───── INFORMATION SHOWN ─────
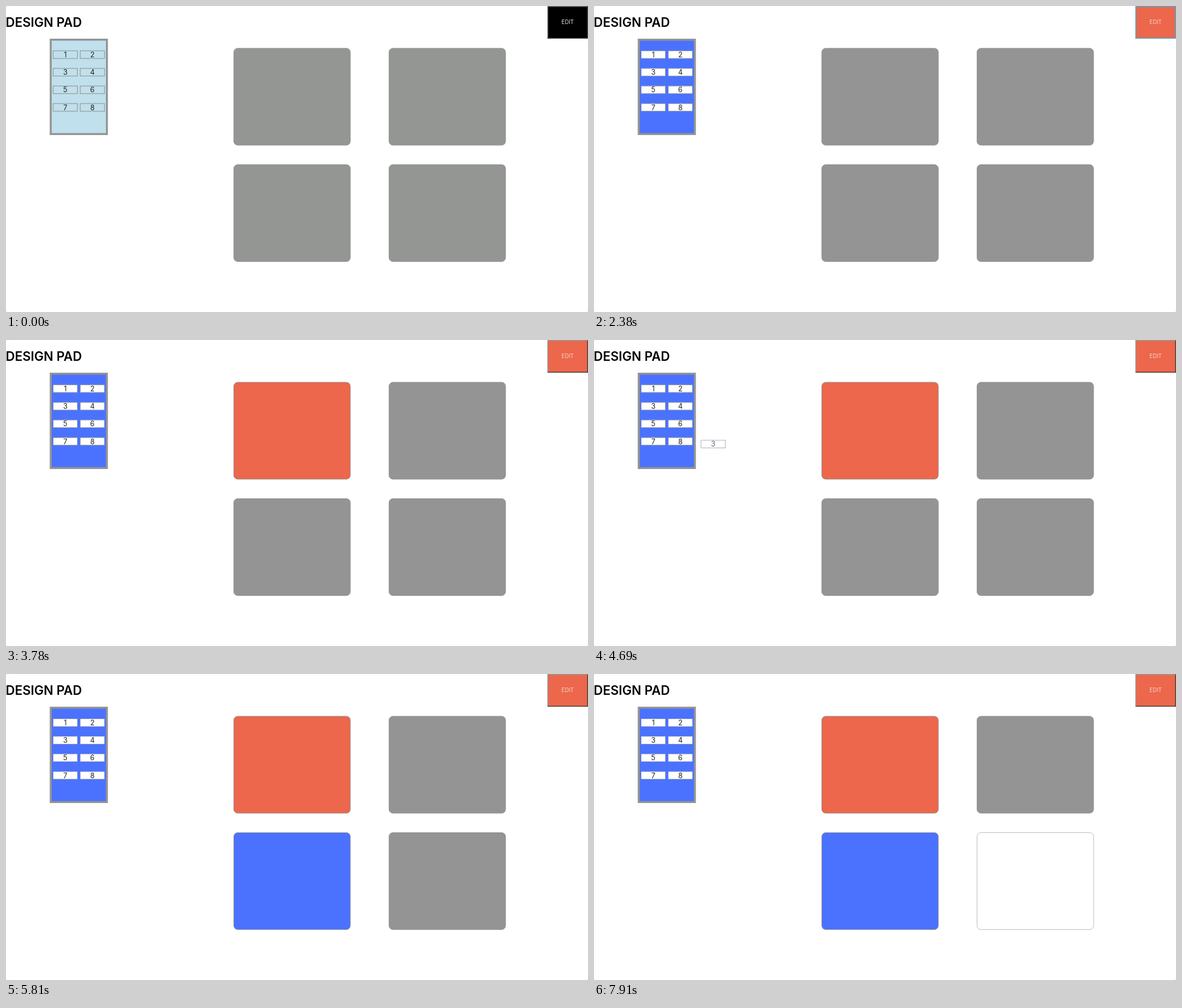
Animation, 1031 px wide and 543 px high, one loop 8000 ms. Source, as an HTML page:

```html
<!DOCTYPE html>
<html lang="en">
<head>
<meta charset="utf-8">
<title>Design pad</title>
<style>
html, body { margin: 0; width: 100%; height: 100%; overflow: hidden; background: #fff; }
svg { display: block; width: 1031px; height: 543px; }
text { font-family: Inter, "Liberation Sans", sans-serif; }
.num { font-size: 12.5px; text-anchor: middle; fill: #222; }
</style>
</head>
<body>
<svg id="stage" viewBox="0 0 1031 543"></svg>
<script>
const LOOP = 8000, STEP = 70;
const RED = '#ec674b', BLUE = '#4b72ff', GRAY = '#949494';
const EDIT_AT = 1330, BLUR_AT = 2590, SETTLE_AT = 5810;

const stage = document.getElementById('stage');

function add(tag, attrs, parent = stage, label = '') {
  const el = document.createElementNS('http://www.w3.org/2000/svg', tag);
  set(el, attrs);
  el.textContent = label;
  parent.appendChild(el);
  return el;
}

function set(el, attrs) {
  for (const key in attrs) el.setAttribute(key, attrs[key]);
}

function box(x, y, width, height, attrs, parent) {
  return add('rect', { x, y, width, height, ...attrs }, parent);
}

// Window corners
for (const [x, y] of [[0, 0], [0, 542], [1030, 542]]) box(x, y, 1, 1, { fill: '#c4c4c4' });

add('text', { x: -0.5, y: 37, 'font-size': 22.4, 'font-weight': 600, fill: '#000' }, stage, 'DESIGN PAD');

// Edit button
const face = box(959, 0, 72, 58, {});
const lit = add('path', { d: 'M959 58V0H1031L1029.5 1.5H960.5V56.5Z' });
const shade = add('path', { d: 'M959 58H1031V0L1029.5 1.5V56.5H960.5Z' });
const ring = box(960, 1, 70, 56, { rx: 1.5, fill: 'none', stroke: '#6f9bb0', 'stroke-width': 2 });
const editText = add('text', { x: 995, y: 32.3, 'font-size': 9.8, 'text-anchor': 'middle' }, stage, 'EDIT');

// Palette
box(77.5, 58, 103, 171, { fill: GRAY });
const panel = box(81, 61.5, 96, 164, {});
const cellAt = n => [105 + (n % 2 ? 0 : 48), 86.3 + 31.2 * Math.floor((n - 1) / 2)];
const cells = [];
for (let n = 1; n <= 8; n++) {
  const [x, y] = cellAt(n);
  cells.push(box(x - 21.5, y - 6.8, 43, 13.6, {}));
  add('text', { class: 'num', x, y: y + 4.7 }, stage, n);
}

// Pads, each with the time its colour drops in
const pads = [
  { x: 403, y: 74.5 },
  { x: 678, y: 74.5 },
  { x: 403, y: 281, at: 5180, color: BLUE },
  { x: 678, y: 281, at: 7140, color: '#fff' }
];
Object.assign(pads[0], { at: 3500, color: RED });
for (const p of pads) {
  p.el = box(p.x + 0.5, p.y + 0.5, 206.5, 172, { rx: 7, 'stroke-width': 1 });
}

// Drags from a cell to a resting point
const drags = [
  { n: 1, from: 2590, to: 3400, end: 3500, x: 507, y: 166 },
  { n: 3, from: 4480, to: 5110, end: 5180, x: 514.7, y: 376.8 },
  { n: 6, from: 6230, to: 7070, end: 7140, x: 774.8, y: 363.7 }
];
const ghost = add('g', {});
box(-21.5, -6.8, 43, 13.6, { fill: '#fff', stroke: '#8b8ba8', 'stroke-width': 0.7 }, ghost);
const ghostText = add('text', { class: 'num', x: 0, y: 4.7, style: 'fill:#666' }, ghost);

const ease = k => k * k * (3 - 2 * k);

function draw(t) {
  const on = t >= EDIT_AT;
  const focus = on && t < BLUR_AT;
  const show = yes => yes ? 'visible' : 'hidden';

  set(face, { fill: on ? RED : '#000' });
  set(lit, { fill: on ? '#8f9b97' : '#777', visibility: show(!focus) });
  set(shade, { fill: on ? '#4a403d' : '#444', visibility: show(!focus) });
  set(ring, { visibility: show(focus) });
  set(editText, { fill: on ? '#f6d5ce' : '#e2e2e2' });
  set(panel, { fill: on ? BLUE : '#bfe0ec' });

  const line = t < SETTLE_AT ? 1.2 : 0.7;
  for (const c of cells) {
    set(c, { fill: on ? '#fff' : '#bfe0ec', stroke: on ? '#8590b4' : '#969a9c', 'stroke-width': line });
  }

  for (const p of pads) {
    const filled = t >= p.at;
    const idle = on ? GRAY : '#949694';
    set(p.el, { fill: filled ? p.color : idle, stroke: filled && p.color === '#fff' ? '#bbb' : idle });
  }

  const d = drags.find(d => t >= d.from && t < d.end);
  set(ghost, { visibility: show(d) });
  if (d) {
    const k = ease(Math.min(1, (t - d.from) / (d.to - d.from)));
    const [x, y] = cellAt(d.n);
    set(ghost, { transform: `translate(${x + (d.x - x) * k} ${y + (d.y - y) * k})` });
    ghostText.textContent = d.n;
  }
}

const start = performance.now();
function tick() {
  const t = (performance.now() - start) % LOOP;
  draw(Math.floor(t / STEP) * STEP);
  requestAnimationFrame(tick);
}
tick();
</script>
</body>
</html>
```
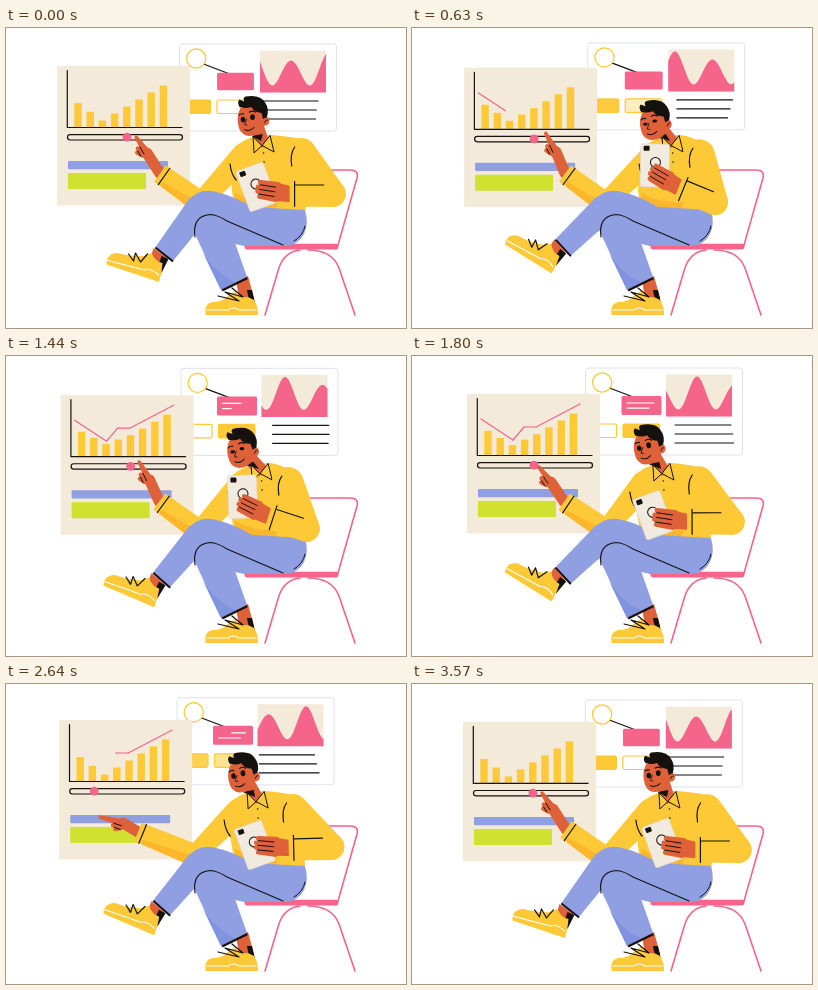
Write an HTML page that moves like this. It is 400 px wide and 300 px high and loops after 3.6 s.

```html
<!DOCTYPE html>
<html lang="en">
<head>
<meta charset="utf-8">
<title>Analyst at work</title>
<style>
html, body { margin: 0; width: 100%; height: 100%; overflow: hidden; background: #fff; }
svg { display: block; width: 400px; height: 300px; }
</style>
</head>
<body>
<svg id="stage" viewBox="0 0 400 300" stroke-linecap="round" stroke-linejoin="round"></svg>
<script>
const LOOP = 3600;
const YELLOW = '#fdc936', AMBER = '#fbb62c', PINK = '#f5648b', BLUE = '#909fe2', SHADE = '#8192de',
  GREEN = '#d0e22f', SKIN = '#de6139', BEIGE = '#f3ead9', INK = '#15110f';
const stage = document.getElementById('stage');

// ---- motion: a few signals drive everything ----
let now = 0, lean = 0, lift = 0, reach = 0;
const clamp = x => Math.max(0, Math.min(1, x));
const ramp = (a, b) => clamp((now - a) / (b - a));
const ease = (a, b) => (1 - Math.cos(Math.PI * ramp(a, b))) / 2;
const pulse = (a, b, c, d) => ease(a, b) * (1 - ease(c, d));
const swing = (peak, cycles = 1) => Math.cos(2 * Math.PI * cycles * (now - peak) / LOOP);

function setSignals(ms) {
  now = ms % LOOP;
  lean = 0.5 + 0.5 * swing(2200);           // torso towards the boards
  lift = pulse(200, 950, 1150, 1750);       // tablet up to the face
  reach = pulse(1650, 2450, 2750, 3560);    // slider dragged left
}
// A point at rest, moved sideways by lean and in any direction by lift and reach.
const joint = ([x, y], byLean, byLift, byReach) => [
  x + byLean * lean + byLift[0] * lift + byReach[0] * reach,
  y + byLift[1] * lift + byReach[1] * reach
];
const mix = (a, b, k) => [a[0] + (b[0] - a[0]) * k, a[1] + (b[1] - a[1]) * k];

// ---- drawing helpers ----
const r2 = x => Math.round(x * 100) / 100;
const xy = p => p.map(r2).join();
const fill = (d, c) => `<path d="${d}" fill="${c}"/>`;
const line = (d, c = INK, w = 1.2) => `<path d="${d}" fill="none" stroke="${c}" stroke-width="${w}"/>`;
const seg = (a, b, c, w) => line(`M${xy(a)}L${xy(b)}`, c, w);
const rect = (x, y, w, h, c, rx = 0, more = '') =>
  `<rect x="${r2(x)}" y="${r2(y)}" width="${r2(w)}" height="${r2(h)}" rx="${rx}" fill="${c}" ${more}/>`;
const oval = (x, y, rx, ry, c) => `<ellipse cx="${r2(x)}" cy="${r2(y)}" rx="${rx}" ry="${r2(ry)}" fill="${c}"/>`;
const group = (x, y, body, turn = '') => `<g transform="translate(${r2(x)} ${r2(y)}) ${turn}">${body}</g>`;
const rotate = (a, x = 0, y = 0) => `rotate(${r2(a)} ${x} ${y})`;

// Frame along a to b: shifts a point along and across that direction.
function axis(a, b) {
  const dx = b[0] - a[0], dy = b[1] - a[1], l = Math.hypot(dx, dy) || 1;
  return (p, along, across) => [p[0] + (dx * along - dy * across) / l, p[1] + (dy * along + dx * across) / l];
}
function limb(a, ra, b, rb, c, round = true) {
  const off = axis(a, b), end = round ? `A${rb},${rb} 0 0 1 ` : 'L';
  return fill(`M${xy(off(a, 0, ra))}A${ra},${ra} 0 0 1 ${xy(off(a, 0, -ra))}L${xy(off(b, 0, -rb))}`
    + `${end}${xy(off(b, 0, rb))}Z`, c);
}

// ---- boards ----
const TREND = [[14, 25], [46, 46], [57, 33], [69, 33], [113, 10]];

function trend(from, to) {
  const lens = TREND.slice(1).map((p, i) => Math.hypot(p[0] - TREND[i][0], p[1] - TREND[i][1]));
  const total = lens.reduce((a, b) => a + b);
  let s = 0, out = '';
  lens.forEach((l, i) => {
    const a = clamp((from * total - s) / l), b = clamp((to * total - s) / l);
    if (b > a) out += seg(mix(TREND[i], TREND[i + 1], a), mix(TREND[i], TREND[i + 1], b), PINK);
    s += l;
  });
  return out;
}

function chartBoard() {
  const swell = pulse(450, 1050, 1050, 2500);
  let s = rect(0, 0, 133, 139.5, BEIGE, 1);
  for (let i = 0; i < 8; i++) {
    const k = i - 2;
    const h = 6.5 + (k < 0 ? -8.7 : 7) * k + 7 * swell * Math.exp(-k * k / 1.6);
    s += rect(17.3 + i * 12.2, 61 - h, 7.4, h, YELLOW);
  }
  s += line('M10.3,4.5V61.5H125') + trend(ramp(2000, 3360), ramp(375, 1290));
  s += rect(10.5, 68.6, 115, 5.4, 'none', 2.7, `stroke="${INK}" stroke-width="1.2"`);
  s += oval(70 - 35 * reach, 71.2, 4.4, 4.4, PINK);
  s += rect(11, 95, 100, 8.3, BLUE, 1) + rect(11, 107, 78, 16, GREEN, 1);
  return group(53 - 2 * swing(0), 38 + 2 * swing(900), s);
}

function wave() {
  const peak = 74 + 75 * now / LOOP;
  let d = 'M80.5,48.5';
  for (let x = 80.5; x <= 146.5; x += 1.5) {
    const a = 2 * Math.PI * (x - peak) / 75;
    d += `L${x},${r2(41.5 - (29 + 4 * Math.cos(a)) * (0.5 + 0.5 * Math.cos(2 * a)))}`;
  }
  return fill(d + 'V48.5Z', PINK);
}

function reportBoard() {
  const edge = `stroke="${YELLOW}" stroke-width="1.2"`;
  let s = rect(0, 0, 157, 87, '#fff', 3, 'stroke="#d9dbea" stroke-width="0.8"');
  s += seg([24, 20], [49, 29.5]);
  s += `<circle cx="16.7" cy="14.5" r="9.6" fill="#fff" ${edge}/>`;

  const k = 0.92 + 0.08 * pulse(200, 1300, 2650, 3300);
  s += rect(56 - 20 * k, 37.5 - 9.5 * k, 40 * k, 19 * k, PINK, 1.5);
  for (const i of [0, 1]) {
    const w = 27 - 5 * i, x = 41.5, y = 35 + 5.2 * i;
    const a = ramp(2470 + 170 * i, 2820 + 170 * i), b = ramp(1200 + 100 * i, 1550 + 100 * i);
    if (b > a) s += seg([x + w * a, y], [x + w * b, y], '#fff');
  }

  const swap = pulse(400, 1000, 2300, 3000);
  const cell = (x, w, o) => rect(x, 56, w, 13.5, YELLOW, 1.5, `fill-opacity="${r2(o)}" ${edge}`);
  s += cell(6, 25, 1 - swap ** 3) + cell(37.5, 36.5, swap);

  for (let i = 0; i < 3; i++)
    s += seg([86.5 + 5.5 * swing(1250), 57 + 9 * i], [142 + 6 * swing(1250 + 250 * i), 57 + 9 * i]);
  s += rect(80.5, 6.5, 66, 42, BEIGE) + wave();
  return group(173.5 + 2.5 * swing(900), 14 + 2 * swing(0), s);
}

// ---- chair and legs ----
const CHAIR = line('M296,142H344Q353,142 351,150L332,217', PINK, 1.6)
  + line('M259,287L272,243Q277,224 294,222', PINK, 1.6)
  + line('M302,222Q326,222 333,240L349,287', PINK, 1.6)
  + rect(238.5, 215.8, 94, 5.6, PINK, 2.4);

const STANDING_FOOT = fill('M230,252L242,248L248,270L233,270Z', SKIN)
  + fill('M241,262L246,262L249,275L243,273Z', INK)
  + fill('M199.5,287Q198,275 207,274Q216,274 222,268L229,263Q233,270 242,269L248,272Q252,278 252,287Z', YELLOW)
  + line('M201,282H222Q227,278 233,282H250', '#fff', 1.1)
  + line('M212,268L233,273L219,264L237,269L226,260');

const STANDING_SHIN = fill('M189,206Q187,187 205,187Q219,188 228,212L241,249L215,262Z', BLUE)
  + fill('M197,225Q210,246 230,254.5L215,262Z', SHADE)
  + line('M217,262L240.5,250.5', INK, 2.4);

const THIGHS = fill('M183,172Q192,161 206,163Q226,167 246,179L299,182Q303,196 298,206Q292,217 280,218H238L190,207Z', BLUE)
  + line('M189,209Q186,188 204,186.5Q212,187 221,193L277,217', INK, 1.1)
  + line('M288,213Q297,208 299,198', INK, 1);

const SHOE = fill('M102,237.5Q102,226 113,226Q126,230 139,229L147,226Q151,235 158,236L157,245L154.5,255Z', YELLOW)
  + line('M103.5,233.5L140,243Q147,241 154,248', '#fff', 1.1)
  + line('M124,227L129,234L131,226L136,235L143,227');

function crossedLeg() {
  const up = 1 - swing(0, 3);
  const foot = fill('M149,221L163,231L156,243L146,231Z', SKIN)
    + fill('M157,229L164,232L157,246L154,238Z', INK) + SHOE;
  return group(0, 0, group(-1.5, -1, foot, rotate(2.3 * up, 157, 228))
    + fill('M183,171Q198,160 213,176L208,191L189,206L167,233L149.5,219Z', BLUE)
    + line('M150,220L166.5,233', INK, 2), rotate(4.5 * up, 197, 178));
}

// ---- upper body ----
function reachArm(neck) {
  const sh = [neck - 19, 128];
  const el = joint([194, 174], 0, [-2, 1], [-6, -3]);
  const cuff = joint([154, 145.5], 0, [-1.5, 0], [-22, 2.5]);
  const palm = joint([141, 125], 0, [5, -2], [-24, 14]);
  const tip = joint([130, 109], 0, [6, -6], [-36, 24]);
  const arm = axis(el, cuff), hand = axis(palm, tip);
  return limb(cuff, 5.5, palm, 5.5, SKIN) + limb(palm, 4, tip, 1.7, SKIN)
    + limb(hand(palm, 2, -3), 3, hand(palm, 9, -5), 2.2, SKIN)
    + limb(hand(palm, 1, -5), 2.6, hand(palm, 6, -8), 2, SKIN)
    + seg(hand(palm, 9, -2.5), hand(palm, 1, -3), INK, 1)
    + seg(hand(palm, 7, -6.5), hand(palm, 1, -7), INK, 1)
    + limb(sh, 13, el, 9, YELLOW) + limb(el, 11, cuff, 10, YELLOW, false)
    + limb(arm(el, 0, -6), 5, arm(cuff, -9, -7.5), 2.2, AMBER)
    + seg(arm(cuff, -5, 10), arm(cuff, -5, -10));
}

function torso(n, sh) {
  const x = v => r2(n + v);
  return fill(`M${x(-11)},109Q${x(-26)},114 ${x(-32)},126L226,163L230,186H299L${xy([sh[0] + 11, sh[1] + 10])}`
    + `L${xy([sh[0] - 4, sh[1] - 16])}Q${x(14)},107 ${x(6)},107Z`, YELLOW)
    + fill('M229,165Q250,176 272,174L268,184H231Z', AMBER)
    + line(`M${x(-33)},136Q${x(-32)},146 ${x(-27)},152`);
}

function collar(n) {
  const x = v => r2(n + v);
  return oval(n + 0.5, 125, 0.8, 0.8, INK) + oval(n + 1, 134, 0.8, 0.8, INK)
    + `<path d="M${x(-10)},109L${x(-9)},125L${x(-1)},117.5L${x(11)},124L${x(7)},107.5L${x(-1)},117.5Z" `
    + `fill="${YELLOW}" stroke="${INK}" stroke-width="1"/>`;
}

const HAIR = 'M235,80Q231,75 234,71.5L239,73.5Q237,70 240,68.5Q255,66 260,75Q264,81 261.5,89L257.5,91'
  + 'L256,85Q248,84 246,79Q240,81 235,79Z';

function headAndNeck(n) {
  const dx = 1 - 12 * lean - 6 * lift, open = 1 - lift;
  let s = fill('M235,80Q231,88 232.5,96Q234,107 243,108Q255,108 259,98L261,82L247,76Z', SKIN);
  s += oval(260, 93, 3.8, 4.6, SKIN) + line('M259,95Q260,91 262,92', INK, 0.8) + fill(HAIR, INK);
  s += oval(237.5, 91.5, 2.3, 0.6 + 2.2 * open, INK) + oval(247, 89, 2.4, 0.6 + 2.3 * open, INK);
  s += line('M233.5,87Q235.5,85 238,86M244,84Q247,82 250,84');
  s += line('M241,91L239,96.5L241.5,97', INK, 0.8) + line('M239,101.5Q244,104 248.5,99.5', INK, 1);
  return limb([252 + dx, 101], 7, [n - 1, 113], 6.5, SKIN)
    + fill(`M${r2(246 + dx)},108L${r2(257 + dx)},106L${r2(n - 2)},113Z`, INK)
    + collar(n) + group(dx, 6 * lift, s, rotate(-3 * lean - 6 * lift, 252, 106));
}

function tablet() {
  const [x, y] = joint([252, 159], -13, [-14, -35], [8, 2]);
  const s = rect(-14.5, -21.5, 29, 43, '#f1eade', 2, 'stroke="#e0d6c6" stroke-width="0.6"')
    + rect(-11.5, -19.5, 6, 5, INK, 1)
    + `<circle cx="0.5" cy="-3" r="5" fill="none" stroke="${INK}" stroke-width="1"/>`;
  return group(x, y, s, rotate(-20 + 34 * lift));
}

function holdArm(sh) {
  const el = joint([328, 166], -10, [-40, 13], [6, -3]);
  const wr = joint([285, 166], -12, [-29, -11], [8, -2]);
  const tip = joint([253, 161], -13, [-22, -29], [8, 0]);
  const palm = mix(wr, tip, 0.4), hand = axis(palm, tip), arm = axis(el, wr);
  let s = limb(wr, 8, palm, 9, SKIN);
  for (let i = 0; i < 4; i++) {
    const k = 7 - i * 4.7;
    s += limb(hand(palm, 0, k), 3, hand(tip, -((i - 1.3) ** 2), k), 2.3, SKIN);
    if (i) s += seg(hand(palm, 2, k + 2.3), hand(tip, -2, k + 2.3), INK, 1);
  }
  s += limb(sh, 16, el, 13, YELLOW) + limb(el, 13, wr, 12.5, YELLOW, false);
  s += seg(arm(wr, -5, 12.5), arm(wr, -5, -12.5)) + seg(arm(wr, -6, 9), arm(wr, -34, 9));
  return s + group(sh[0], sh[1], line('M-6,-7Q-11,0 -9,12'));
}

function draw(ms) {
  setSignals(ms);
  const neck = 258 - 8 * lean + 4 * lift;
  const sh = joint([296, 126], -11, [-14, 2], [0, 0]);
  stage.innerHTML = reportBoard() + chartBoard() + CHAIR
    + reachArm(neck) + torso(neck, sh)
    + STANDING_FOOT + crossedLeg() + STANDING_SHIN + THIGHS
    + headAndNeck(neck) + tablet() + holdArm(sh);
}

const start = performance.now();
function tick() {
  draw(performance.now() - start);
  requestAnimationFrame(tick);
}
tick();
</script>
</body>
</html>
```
─────
# ABOUT THIS TASK:
What is needed is every line of the records above that contains the word "attrs".

# RESPONSE TO THE EXERCISE:
function add(tag, attrs, parent = stage, label = '') {
  set(el, attrs);
function set(el, attrs) {
  for (const key in attrs) el.setAttribute(key, attrs[key]);
function box(x, y, width, height, attrs, parent) {
  return add('rect', { x, y, width, height, ...attrs }, parent);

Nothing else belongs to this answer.